In this age of alternative news, fake news and covfefe tweets, one might get the idea that truth-bending is something new. This is a misconception because I have seen this practice at work during the time when I worked with Mike Rinder, all the way up to the moment he left.
At the time I was mystified by his ability to offer up, within an instant, glib justifications for his “errors of fact.” But, borrowing from an often-heard saying, he could fool people only so many times. He got stuck with the reputation of being dishonest. More than that, the proverbial noose around his neck was tightening steadily. In his final couple of years of being employed by the Church of Scientology, Mike Rinder’s reputation changed from merely bad to distinctly horrible—because too many people had come forward with data that exposed him as an outright liar for knowingly faking the set of facts that they happened to be personally familiar with.
Too many people had come forward with data that exposed him as an outright liar for knowingly faking the set of facts that they happened to be personally familiar with.
In one case I had to interrupt his verbal report to a superior, when he stated that a certain, noteworthy person had not been heard from yet, but I had seen a fax that morning that announced the person’s day and time of arrival and knew for a fact this fax had been handed to Mike Rinder and he had discussed it with his staff.
I could present a litany of such incidents but am afraid readers would get bored from reading about his lies and lying about lies over and over. Like any cheater or trickster, Mike Rinder had instincts. Before long, these alerted him to a bell that was tolling in the distance, its sound growing louder with every ring.
True to form, this led to his next act of dishonesty: He ran off without telling anyone. Not even his wife or their two children, having betrayed them all.
Benefiting from hindsight, I looked at how he managed to exist and operate in an alternative reality because it is clear that, in the end, he fooled only one person—himself. In this way he joins a rogues gallery of cheaters and tricksters, who all share the common realization that lies don’t pay.
Two phenomena describe the “real Mike Rinder”: One, he was a natural when it came to creating alternative scenarios to cover up or downplay his personal screw-ups and to make less, much less, of the consequences of such disasters. It needs to be noted that he was not so inclined when it was some junior staff member who messed up. In such instances, he was quick to find fault and leave out none of the data that explained how the person had failed at their job. When it came to his own skin, though, he had a pat recipe for cooking up his personal brand of fake reports: He would stress those points in the report that were known to be the truth and thereby make his distortions or omissions of facts imperceptible.

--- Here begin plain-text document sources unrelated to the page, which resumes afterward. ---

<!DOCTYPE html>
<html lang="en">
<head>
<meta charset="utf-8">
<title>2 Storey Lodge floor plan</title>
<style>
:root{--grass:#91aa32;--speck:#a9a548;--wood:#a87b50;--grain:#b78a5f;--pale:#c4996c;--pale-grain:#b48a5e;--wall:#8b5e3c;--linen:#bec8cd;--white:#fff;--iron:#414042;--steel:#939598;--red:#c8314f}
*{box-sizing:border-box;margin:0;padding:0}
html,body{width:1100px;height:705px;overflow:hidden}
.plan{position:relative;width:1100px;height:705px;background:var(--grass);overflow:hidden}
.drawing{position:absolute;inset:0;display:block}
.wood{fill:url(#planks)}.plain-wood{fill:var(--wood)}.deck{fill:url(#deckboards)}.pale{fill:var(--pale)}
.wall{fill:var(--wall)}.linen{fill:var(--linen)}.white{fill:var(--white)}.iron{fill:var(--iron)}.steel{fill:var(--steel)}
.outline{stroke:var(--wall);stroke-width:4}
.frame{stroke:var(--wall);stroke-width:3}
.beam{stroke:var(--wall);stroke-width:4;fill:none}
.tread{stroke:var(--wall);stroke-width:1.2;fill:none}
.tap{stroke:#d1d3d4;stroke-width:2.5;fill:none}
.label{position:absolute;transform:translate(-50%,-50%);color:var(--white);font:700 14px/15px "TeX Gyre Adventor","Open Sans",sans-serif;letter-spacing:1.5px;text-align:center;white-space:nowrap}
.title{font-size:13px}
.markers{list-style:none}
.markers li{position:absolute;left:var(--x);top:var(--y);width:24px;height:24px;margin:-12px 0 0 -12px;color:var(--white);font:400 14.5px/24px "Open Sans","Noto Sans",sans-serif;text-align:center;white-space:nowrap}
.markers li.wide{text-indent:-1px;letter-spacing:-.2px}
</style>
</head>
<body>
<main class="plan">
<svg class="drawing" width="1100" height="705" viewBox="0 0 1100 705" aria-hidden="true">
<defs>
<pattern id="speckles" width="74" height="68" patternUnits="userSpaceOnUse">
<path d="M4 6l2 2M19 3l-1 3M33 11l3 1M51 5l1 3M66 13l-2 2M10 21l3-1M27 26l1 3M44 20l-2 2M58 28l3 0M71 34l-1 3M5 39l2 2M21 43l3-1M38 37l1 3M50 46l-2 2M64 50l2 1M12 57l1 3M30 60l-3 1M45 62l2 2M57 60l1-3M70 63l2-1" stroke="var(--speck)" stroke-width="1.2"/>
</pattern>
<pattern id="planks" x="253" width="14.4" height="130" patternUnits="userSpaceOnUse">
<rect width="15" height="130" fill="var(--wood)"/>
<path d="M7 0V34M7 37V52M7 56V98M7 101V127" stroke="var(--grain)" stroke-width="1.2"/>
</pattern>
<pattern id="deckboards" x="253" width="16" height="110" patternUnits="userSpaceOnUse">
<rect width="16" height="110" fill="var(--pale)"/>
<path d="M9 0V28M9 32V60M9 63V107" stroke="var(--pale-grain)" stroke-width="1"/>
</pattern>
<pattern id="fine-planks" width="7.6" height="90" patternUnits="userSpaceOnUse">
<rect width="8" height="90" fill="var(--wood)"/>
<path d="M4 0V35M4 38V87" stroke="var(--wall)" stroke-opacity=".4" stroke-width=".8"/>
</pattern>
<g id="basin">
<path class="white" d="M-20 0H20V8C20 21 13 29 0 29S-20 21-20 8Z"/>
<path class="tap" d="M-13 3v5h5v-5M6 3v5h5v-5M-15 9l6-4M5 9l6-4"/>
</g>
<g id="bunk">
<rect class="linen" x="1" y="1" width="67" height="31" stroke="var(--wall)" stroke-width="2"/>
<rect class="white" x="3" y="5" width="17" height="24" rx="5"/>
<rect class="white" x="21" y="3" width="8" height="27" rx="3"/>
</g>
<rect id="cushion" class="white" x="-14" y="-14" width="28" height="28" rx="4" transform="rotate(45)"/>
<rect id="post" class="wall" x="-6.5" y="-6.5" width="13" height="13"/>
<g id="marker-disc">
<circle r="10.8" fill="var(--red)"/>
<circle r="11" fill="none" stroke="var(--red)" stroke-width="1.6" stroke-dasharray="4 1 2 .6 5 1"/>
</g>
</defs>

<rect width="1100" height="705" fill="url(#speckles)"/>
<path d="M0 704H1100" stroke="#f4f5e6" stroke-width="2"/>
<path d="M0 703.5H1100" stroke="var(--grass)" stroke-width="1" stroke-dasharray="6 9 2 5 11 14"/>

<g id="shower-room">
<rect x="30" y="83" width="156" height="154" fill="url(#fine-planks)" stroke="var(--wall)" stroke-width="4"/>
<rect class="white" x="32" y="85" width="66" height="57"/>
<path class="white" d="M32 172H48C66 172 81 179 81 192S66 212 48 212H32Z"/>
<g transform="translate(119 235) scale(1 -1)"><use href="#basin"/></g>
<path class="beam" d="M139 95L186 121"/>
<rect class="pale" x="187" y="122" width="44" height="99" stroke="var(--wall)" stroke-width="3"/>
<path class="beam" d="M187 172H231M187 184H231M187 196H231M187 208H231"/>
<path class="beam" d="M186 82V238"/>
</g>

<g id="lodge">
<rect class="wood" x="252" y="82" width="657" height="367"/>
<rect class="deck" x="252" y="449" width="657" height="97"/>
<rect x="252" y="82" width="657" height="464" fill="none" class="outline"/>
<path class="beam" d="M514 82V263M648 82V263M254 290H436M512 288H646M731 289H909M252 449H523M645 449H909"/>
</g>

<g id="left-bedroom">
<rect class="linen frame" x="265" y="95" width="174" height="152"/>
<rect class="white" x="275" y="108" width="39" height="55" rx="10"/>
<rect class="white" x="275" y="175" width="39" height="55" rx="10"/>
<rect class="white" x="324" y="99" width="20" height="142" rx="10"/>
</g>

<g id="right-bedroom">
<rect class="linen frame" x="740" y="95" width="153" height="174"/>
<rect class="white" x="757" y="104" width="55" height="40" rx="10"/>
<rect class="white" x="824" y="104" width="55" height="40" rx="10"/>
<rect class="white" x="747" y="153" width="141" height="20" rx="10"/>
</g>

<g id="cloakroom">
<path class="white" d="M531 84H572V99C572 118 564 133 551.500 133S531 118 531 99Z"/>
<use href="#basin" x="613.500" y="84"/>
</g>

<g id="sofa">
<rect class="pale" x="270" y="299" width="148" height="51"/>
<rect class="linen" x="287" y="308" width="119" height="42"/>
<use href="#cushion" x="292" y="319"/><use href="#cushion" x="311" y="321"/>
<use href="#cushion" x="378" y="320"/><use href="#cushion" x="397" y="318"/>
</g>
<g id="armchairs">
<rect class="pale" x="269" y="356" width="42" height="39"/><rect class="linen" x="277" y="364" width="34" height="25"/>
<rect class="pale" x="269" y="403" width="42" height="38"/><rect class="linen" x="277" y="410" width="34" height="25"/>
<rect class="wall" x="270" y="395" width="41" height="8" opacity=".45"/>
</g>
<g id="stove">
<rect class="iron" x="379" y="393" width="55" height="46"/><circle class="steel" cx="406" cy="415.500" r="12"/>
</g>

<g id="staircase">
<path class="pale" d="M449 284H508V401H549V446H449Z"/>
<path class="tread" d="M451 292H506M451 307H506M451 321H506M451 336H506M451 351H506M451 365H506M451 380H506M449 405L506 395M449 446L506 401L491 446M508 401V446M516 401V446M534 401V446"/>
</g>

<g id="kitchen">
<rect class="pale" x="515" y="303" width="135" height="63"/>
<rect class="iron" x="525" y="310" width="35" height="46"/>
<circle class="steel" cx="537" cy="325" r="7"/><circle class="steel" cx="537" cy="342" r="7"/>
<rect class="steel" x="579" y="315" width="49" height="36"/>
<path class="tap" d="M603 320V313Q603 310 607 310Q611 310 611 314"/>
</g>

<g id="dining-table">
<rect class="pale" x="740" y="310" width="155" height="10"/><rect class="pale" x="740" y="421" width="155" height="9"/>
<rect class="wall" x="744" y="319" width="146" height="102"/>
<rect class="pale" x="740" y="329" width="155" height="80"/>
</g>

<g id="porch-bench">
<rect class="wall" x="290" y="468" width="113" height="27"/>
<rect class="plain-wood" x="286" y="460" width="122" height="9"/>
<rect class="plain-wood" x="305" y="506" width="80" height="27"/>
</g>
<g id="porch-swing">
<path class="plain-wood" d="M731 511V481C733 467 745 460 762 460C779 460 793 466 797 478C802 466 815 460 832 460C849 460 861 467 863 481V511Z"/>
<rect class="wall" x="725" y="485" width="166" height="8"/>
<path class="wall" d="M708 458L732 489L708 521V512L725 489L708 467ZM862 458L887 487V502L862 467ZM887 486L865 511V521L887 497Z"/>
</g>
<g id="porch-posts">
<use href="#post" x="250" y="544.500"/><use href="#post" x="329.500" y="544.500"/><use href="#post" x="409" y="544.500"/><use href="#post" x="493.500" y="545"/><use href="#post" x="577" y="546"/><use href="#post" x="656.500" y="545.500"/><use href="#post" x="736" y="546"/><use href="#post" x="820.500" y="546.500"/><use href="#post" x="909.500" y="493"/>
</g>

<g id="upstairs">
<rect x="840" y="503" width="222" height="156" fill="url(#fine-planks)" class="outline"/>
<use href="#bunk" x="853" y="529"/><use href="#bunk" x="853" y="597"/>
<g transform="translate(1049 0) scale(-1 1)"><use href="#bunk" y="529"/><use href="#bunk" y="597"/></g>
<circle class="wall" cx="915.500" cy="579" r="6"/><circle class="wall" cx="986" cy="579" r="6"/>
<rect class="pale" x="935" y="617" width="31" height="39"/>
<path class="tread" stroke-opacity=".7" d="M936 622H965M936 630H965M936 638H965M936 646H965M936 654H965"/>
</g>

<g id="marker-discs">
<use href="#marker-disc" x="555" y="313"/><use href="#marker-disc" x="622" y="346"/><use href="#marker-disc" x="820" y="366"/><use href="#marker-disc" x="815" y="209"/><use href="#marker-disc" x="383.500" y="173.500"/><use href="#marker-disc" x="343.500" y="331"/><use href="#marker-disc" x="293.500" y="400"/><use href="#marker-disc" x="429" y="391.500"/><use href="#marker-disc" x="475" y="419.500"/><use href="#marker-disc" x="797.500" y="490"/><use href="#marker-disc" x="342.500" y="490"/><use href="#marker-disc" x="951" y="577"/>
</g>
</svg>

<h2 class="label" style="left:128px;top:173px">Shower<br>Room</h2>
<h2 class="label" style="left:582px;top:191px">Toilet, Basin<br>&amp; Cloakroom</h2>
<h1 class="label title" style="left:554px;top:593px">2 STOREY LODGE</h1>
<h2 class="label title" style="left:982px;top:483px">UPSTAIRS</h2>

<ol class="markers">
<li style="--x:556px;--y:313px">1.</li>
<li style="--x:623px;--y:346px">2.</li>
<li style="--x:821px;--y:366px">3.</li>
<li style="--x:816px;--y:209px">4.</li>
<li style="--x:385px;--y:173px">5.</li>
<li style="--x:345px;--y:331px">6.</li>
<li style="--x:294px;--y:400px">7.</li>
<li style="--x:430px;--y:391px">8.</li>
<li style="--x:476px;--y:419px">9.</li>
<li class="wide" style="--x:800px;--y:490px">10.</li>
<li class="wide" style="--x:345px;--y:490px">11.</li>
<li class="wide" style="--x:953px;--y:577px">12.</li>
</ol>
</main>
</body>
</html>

He was a natural when it came to creating alternative scenarios to cover up or downplay his personal screw-ups.
He benefited from the fact that he operated in an environment built on unqualified trust where executives and staff are proud to be recognized for their honesty and reliability. Secondly, Mike Rinder never grew tired of trying to perfect the art of telling fake stories. His job frequently put him into contact with the media.
Nowadays it would be referred to as the “fake media” because these reporters, more often than not, would be all smiles outwardly while having reputational assassination on their minds and sharpening the murder weapon behind their backs. But just as no corrupt prosecutor will ever send a mafia boss to the pen, a fake-prone Mike Rinder was incapable of dealing with fake reporters. But it doesn’t end there: What I observed leads me to conclude that Mike Rinder continuously enlarged his repertoire of dishonesty with tricks of deception.
I remember, he would comment on particularly misleading passages in letters he received or stories he read. And he would begin to use similar phraseology when he wanted to avoid being upfront with his superiors. At long last, I came to realize that Rinder regarded the act of deception an art form to be marveled at, not the disdainful, unscrupulous perversion of the truth that it really is. A house of cards may be called a house, but it is a bad alternative for an edifice built on a true foundation, with true bricks and true mortar, because it is only the latter wherein one can find true happiness.